Great perspective on the change from drinker to non drinker. It reminded me of going to a 21st nearly 40 years ago and the Tequila came out The rest of the night was a blur. My friend phoned me the next day and said how much fun I was. As a shy young woman who lacked confidence, I took those words onboard but didn’t become a party girl for another 14 years. I now look back and realise Alcohol is not fun. As a society we need to change the messaging around Alcohol.
Oh I relate to this so much!
It’s bittersweet changing your perceptions about yourself.
I’m still learning how to be myself out. The alcohol suppressed a lot of self doubt and insecurity. Without it, I can be quite self conscious.
That’s not always a bad thing though, or better than being brash and overly confident.
I’ll get there, still early days (423 I believe).
Thank you Mrs D
Timely post, although Im not the party girl any more I am finding new ways of adjusting to the new me. Still learning about myself at my age, who new!
I was that same party girl and really surprised to learn when sober that I am more of an introvert.
I have had to relearn how to enjoy and have joy in settings where I once used alcohol to facilitate. Now, if I see someone who resembles the old me talking a little too loud , laughing a little too much , drink in hand all night long, I feel compassion , not envy. It just wasn’t as much fun as alcohol distorted it to be ! I do think sometimes I’m a bit boring but I work hard to let go of my need to entertain and keep the party going, or what we know now is codependence.
I’m delighted to be the real me again. This is the happiest I’ve been in years, the true real authentic me has returned. Your post was spot on!! Many thanks 😘
I struggle with that too as I was the one skinny dipping or leading the night somewhere… I am glad you have resolved it and you are content in yourself. What a great feeling! Thanks for this Mrs. D!
Oh, I really liked this post and connected to it a lot. I am a slow learner and just now am really feeling like I am ready to accept the ‘new’ me as a keeper.

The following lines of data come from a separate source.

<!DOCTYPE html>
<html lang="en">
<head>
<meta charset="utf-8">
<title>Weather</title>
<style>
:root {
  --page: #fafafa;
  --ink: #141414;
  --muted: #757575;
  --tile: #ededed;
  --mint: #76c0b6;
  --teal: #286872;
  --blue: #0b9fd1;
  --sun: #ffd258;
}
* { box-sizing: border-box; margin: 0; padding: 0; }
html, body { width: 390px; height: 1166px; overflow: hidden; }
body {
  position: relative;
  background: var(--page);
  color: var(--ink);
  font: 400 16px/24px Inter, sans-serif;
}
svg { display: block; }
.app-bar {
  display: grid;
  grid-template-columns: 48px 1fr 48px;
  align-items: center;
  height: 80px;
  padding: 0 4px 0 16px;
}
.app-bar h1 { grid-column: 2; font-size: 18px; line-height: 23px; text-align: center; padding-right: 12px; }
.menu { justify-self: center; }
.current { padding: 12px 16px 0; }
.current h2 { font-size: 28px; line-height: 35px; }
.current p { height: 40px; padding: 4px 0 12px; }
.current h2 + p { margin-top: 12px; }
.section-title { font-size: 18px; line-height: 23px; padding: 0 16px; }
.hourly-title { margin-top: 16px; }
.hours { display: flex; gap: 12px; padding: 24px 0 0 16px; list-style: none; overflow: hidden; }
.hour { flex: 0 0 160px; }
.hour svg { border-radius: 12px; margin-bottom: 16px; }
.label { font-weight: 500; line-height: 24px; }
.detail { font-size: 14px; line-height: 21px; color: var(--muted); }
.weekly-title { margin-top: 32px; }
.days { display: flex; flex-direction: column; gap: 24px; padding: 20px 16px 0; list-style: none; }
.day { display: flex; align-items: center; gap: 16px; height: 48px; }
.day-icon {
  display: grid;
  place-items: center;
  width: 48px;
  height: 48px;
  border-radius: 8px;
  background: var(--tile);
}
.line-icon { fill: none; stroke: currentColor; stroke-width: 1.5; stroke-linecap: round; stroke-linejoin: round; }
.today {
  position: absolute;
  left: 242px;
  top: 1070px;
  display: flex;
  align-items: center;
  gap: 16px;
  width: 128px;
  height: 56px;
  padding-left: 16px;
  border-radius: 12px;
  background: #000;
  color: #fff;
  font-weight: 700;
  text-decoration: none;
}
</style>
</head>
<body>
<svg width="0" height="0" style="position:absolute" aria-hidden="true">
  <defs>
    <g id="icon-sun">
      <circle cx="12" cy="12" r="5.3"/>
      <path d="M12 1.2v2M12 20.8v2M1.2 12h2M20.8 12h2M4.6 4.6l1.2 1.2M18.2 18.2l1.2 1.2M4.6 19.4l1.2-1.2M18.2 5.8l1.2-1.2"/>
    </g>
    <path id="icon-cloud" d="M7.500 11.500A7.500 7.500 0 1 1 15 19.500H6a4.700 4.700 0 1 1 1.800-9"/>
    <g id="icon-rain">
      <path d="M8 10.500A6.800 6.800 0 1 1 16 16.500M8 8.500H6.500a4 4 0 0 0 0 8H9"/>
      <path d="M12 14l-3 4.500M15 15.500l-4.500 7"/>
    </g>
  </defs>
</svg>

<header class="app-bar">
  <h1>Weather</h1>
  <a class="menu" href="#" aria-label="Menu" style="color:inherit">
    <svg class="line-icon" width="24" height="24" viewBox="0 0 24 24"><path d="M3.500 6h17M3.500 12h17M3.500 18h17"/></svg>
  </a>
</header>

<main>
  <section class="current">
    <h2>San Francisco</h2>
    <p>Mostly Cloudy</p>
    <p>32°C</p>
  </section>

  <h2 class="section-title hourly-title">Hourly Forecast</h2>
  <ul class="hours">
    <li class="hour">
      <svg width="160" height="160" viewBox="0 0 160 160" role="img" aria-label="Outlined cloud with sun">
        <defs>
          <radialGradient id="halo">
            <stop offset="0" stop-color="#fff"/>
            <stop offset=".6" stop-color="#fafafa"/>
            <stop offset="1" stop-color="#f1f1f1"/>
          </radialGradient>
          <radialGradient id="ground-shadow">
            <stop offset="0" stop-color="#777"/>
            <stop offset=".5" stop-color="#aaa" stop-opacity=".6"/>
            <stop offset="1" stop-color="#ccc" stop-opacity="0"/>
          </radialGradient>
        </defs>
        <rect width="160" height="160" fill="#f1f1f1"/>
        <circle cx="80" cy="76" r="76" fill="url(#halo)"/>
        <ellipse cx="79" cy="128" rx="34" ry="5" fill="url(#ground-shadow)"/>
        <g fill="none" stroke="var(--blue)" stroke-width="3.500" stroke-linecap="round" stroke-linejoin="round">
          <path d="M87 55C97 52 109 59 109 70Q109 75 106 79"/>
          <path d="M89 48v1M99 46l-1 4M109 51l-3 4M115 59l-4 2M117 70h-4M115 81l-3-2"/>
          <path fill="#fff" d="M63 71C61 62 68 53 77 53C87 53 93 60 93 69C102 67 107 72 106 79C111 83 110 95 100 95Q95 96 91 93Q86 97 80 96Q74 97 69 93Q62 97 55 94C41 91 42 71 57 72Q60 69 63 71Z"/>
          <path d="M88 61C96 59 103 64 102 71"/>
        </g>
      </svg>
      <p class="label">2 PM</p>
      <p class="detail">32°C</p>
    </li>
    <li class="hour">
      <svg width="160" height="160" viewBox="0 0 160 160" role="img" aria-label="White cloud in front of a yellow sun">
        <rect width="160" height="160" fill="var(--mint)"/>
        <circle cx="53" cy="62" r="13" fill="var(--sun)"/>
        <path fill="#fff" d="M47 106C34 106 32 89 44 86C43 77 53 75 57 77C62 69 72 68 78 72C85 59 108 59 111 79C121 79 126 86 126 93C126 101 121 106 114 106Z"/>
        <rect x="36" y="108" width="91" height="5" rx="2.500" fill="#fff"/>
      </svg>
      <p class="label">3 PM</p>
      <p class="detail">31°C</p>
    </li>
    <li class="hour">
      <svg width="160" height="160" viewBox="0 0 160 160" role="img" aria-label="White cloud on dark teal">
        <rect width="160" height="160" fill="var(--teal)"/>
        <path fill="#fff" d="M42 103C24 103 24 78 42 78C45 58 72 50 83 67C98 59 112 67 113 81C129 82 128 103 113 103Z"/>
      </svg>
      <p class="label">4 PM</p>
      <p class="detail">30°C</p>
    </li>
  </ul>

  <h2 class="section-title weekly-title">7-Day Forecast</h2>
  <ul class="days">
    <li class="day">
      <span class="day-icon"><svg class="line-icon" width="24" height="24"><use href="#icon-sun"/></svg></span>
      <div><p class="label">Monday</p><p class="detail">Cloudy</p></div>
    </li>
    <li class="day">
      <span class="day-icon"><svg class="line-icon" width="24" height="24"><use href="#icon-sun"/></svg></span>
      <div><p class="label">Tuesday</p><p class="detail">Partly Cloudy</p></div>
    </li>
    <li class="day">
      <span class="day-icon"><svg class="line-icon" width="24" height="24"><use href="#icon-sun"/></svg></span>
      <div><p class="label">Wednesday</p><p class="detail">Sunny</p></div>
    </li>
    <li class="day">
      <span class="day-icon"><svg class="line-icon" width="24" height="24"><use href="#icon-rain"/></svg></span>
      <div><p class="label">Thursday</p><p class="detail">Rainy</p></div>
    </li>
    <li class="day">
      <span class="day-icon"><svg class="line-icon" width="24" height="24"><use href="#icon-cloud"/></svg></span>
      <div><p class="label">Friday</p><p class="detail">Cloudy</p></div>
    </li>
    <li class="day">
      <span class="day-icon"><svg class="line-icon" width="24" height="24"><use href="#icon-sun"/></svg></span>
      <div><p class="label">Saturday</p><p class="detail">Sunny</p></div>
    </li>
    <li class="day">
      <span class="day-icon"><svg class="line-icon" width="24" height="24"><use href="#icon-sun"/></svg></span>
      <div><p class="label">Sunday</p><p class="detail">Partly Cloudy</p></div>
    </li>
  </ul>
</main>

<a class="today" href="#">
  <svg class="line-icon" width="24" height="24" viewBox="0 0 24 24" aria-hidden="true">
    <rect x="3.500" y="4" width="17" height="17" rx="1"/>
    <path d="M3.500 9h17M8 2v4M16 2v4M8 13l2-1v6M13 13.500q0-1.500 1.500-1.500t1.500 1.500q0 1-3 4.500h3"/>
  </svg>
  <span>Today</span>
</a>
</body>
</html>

Loved the part about the best parenting moments being in the evening and at times when we would normally be very drunk. Also, the part about being better at listening and really connecting to others. Thank you for this xo
Great topic! Thanks
I miss her sometimes too, my party girl, but now it’s a bit like missing my youth, something I just can’t keep going forever. Recently I have had to start caring for my elderly mother and the conversations and interactions I share with her are a complete change to how we interacted before. So the saying that ‘the only constant is change’ feels apt right now.
Am I reinventing myself? Or evolving? Or adapting? Not sure what to call it but I’m happy to be present and conscious and sober while it happens. Don’t want to miss out on seeing what’s next.
Thanks for this, altjough I don’t miss my party girl, my friends do but she was not the real me, the real me is quiet and a bit introverted, I created s whole new person with drink, who was she? Dancing on tables, singing, it wasn’t me that’s for sure! Ha
Lovely post. Thanks.
Thank you kfor your honesty and time.
I like that last Line Mrs. D. “No-one ever woke up regretting not drinking the night before.” I’ll remember that when I feel tempted. I ordered your book and I am waiting for it! Can’t wait to read it!
Great post Mrs. D.
This is great. Thank you for sharing.